4. Don't Charge: I know to some people this may seem unthinkable; however I think whenever you shop with credit cards you are always tempted to get caught up in the emotional buzz of said item and go well over your budget. If you're carrying a lot of debt (particularly from past shopping activities) you really need to think long and hard about plunking 7-10% of your income towards clothing. A simple rule of thumb I often use is "Don't buy it unless you can afford to buy two." No, I'm not saying that you should buy two of everything; rather what I am suggesting is that every time you buy something, you take that same dollar amount and apply it towards paying off debt or towards savings. So in effect, that $ 300 handbag will now cost you $ 600; $ 300 to purchase and another $ 300 in savings or debt payment. The amount of your clothing budget should match or exceed the amount you are saving or applying towards debt repayment.

5. Make It Automatic: Now that you have established your clothing budget, the only sure fire way to stick to it is to make it automatic. Here are two great ideas for actually staying on budget.
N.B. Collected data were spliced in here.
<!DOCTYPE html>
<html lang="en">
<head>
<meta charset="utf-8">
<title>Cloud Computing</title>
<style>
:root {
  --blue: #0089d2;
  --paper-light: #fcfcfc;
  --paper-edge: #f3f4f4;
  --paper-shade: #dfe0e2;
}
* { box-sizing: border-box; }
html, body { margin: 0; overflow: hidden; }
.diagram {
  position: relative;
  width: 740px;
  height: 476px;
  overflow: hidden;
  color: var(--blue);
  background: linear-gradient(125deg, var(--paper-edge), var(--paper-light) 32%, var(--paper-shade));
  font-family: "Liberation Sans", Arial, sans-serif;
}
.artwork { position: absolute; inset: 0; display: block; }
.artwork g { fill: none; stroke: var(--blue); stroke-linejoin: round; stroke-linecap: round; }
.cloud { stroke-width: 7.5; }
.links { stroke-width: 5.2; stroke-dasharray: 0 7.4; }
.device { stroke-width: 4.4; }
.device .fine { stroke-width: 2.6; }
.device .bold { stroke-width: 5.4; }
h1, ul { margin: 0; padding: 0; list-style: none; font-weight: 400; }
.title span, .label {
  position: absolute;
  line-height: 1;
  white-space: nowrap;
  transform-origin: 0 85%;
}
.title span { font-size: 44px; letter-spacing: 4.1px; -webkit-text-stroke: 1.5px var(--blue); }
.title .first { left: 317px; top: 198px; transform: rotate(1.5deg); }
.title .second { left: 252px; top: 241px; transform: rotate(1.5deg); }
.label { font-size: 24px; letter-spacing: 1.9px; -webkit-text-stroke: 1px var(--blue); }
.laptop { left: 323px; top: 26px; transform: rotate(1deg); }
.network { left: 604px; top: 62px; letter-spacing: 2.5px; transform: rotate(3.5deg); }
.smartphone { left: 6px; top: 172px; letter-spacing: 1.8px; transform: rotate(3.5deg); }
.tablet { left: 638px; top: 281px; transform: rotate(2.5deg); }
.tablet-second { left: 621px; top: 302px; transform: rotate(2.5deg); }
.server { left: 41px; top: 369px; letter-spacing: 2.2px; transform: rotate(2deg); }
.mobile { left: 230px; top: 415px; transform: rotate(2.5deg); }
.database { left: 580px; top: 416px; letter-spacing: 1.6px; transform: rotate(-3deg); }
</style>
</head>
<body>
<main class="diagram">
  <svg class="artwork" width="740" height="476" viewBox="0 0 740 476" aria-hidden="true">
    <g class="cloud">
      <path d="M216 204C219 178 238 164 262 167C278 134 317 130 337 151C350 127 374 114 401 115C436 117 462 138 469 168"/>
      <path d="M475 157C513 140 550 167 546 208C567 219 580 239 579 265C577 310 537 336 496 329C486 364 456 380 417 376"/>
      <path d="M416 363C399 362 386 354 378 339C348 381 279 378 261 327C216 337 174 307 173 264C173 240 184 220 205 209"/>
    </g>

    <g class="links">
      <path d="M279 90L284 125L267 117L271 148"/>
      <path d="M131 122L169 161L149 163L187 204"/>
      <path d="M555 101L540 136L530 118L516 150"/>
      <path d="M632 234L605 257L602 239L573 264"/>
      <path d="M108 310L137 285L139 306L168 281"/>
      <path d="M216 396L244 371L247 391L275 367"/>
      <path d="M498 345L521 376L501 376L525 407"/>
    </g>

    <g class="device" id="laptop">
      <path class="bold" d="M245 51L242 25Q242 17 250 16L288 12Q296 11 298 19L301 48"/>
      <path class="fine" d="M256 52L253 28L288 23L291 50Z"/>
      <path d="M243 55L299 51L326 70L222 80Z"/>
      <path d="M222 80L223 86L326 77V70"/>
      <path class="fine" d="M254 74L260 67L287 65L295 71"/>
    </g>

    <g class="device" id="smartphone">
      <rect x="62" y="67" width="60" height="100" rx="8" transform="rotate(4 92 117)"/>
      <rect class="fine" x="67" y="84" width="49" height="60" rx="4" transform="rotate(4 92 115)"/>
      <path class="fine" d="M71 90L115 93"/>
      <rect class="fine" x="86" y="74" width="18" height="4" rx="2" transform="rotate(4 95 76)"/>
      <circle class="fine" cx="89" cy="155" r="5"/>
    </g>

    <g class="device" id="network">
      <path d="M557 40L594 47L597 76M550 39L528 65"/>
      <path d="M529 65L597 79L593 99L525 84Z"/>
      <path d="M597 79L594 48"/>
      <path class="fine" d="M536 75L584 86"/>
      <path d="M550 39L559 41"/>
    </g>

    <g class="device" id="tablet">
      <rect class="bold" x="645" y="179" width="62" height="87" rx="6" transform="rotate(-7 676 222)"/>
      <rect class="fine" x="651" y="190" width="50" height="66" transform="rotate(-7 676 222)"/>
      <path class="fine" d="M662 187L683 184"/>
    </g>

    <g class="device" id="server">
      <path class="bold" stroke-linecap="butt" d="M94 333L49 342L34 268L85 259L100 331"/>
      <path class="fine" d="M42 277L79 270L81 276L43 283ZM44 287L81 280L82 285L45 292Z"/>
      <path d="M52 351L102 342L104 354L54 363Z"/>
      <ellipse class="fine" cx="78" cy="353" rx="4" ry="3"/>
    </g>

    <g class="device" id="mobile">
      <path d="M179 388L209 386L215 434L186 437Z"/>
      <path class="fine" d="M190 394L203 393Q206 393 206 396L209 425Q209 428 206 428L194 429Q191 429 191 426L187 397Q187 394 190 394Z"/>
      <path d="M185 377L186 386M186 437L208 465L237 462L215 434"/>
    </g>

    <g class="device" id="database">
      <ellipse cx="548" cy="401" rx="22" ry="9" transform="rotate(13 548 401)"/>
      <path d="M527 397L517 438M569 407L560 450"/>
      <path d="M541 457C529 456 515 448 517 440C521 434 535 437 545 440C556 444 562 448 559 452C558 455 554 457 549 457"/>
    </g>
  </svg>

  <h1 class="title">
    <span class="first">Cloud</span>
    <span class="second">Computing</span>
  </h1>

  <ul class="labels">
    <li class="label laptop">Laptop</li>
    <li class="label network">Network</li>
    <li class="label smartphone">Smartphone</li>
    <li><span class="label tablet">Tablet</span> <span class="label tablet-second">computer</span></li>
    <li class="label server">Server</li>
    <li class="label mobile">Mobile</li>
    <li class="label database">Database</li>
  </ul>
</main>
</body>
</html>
Low Tech Option: If your budget allows for $ 200 to be spent a month on clothing. Place this amount of cash in an envelope. When shopping for clothing only spend what is in the envelope. Once this amount is gone you have exhausted your clothing budget for the month.
High Tech Option: Set up a separate checking account (I suggest an ING Orange account) and have a specific amount deposited into your account periodically; for example $ 50 a week. When shopping for clothing only use the debit card associated with this checking account. The nice thing about this option is that if you are not someone who shops on a weekly or monthly basis the money continues to grow towards your much anticipated shopping spree.
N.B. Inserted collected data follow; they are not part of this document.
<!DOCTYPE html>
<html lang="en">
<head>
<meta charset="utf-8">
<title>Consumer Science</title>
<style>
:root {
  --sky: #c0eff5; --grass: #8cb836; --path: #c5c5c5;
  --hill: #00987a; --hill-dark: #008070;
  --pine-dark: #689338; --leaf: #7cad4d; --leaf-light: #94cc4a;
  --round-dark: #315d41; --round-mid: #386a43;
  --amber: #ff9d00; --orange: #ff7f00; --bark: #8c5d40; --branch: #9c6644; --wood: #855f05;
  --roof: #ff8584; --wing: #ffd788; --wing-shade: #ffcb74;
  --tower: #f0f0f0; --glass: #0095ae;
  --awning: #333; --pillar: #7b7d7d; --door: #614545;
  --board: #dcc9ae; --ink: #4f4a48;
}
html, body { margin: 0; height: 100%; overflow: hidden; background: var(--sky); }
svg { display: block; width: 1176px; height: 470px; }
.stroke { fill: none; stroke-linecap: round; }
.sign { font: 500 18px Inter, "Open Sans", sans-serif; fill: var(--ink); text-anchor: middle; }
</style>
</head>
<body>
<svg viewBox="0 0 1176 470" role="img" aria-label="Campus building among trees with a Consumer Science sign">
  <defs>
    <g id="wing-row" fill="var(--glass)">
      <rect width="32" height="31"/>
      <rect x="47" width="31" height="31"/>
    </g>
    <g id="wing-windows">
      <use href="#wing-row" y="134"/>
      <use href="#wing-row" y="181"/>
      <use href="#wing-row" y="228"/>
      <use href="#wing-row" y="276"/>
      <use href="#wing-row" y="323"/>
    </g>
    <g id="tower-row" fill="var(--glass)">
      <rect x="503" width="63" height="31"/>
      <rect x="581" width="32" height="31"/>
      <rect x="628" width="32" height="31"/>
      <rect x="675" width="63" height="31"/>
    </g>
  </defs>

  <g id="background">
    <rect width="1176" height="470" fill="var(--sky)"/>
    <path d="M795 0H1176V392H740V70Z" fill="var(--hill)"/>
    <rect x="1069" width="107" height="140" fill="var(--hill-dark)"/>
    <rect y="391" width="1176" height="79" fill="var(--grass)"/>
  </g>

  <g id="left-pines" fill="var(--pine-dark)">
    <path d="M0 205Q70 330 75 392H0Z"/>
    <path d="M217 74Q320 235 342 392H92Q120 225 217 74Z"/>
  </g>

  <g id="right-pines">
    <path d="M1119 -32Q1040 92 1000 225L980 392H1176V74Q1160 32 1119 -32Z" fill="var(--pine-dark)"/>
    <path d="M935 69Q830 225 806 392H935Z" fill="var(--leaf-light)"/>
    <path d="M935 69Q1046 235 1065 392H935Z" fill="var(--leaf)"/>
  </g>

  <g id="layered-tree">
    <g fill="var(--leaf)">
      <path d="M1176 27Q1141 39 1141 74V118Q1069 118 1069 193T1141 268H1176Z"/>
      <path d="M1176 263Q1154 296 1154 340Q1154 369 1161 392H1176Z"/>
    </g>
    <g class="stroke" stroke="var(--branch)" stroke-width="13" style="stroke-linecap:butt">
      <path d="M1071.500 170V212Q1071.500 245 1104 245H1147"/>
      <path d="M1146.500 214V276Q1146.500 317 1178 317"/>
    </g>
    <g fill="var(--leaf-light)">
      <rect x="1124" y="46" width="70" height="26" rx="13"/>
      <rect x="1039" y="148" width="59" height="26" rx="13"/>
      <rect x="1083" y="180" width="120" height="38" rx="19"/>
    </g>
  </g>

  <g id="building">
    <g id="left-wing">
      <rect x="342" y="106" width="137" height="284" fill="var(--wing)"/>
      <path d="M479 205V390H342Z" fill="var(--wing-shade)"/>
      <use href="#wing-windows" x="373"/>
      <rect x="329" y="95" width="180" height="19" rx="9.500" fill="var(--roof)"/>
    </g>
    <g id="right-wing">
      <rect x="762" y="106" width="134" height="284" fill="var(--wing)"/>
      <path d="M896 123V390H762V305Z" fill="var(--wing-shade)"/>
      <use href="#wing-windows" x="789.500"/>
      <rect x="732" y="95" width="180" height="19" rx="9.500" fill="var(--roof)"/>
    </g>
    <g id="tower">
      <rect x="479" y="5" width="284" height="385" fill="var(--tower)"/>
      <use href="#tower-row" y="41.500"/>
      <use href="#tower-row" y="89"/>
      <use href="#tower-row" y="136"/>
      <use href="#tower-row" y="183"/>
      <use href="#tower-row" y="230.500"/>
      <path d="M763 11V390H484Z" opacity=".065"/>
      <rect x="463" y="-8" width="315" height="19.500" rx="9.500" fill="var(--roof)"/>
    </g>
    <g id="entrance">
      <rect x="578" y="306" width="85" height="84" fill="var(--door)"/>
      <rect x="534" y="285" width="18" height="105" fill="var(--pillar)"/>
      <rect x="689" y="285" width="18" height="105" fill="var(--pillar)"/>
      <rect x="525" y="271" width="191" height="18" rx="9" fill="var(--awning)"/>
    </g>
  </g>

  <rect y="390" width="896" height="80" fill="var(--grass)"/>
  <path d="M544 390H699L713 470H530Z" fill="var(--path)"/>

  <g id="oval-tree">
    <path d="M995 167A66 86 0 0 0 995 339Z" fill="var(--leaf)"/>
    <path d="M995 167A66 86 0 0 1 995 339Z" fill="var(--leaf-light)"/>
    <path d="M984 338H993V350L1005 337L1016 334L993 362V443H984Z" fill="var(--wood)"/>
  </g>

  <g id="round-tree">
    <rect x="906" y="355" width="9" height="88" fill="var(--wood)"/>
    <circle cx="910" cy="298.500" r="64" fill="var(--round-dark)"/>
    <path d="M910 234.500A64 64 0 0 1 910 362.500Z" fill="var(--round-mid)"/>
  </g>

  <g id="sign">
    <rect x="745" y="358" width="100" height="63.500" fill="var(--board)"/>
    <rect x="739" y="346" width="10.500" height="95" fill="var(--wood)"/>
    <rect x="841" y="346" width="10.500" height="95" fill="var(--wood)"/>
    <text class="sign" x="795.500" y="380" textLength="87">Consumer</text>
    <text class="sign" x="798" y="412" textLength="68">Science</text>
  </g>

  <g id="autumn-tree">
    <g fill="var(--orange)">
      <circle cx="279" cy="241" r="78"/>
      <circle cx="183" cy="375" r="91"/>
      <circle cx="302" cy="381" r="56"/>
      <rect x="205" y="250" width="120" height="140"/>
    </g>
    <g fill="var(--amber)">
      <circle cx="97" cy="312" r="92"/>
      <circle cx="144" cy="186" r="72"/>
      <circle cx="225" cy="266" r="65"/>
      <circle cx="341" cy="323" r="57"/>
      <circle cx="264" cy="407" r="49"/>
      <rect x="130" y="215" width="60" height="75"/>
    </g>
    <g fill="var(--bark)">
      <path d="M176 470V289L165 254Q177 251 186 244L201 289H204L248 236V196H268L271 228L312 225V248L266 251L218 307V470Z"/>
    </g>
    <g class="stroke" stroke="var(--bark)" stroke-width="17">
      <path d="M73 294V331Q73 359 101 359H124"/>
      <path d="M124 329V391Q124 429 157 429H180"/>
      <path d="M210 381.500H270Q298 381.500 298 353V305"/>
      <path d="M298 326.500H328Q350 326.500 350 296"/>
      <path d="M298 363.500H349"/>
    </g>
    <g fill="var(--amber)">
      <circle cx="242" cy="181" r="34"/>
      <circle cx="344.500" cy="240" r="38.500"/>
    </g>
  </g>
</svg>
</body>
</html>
6. Maximize Your Budget: A pair of Jimmy Choo shoes is no longer $ 500. It's $ 500 minus the $ 165 you will get for selling them on EBay the following year. EBay and consignment stores are a great source for stretching your clothing allowance. If you don't have a lot of designer clothing in your closet you can still receive some financial benefit from making a tax-deductible donation to your local goodwill or charity.